YOUR GOAL: The answer should be each line of the records that contains the word "axes"; please copy them all.

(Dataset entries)
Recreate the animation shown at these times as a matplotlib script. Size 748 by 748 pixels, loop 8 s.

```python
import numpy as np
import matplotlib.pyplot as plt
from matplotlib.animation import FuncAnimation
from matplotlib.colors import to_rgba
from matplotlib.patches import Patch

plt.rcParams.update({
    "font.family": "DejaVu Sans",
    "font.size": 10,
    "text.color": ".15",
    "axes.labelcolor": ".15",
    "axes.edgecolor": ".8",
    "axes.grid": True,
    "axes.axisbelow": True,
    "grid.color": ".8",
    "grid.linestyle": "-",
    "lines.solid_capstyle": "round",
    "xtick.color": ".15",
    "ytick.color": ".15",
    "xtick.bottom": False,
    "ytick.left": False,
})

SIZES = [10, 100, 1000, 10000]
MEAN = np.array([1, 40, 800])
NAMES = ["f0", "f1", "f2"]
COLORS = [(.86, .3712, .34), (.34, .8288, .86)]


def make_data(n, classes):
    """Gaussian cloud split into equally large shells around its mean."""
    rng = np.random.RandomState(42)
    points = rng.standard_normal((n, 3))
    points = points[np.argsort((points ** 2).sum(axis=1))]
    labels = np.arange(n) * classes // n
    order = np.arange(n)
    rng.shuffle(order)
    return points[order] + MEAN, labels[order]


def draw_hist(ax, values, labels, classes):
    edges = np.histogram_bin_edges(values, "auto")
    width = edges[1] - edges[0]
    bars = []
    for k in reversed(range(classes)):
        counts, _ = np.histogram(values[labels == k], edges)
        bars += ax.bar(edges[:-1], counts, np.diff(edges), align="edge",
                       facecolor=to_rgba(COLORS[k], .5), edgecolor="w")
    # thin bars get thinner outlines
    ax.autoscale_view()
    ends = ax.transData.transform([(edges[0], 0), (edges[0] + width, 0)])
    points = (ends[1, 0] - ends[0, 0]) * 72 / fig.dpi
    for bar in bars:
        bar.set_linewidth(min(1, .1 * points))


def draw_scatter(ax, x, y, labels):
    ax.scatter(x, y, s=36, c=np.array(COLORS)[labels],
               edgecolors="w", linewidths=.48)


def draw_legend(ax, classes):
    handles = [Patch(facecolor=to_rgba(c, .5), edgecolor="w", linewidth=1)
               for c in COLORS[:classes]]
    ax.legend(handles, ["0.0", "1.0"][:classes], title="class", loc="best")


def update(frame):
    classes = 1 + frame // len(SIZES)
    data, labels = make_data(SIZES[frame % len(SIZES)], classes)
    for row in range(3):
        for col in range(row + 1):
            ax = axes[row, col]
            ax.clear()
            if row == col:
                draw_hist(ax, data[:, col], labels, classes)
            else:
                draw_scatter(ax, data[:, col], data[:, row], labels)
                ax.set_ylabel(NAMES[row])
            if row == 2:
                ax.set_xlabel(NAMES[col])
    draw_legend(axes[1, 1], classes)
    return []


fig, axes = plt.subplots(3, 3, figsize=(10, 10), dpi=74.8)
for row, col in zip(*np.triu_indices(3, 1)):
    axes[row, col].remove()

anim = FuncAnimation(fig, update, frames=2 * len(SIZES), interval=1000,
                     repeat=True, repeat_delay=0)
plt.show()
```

--

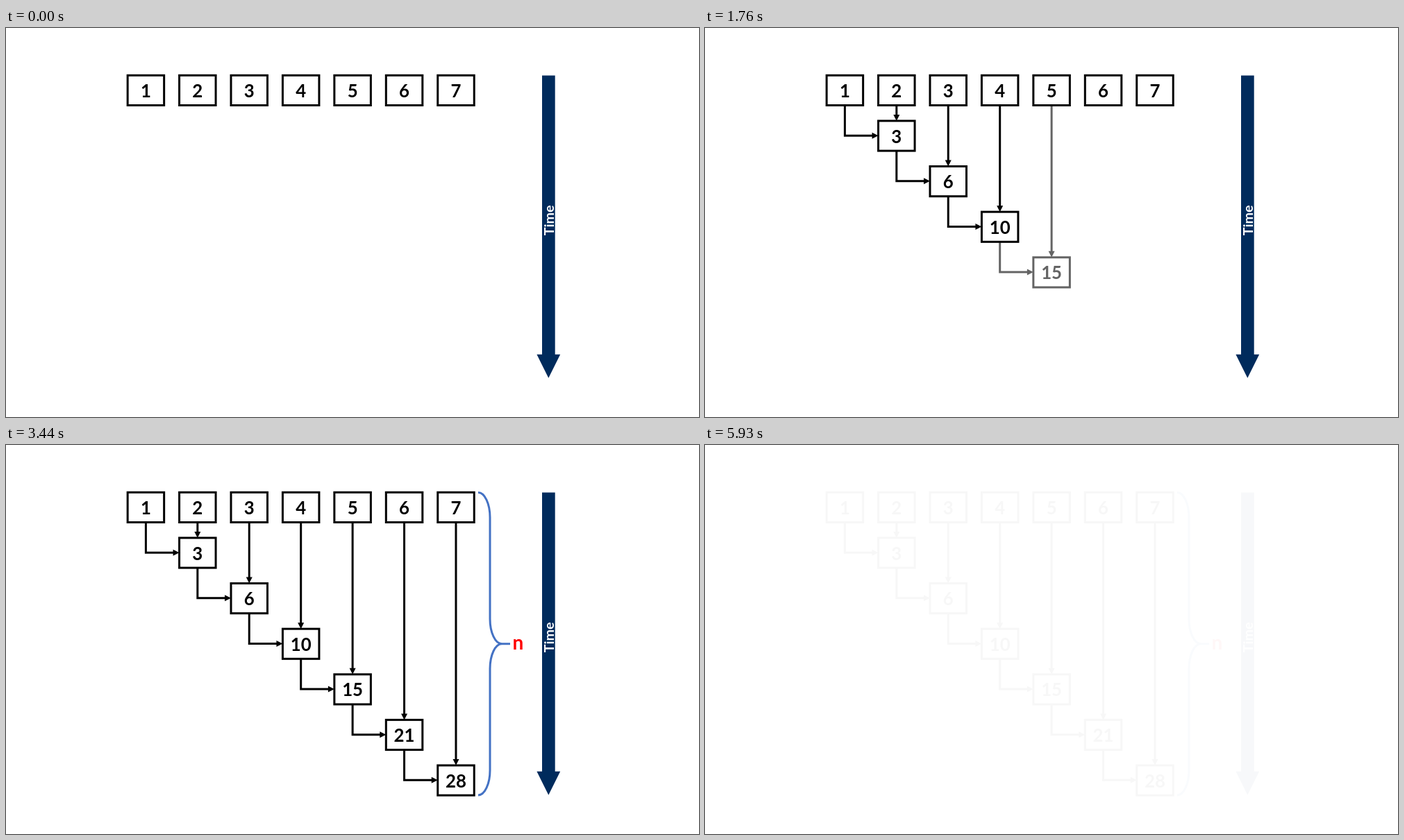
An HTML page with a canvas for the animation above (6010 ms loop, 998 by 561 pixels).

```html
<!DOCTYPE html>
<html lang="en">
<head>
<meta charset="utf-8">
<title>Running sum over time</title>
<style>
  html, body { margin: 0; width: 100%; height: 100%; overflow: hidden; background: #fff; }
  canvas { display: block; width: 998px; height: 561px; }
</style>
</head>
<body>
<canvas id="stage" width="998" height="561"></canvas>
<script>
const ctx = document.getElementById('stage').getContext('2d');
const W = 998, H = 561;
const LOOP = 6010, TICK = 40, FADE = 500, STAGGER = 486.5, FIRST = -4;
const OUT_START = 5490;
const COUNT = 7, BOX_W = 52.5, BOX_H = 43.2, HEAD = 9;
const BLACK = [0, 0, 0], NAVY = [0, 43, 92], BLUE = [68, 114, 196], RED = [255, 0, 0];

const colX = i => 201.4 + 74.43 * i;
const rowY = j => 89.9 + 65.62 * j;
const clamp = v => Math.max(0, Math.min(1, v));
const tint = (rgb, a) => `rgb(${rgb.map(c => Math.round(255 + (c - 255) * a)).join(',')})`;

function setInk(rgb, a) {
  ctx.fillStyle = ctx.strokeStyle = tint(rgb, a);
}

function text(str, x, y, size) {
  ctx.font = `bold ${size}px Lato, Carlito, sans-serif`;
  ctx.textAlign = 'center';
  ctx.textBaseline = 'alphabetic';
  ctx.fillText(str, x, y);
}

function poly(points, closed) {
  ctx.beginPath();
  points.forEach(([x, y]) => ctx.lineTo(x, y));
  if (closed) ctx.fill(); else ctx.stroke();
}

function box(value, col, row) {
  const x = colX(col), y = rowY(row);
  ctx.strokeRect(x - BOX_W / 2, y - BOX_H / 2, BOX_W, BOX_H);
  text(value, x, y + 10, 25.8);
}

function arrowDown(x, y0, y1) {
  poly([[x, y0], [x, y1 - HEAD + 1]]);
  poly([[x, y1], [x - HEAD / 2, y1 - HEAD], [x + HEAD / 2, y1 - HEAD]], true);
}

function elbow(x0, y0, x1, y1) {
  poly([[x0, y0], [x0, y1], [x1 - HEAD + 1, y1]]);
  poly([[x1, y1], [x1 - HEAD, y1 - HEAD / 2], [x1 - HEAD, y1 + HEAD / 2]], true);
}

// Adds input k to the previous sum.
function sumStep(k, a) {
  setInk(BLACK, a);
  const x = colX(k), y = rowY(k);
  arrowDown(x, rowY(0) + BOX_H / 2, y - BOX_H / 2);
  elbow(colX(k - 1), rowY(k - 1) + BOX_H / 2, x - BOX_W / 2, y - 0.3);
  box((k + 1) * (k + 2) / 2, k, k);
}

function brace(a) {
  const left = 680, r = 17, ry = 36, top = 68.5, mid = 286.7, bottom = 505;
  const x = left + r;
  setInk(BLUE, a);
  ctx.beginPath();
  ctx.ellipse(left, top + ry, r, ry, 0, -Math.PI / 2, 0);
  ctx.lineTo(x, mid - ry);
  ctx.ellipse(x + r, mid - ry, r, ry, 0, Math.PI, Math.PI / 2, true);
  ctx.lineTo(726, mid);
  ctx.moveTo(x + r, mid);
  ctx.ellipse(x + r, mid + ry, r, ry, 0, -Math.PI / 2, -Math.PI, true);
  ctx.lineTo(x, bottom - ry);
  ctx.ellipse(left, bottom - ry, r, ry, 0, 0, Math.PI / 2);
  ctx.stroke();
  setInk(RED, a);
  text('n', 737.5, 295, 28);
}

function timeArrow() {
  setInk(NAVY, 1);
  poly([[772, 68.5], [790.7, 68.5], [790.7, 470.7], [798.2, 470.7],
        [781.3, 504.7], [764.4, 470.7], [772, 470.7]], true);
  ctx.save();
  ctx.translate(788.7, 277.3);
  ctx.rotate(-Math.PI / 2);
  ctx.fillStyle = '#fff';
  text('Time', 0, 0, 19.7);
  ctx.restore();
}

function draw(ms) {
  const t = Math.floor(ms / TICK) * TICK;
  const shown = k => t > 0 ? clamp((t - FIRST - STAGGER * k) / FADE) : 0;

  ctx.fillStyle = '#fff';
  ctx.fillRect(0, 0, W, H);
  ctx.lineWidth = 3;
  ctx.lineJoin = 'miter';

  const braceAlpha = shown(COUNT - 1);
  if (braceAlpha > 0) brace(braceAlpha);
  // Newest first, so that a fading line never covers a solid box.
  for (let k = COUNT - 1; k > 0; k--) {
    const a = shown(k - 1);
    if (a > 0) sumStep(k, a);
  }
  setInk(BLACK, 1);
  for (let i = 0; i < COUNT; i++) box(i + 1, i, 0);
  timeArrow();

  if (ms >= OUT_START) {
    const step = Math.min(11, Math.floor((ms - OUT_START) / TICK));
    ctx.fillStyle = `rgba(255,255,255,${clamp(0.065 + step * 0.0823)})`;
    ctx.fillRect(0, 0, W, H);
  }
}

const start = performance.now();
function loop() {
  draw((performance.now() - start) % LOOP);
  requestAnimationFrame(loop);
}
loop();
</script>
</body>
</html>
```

REPLY TO THE EXERCISE:
    "axes.labelcolor": ".15",
    "axes.edgecolor": ".8",
    "axes.grid": True,
    "axes.axisbelow": True,
            ax = axes[row, col]
    draw_legend(axes[1, 1], classes)
fig, axes = plt.subplots(3, 3, figsize=(10, 10), dpi=74.8)
    axes[row, col].remove()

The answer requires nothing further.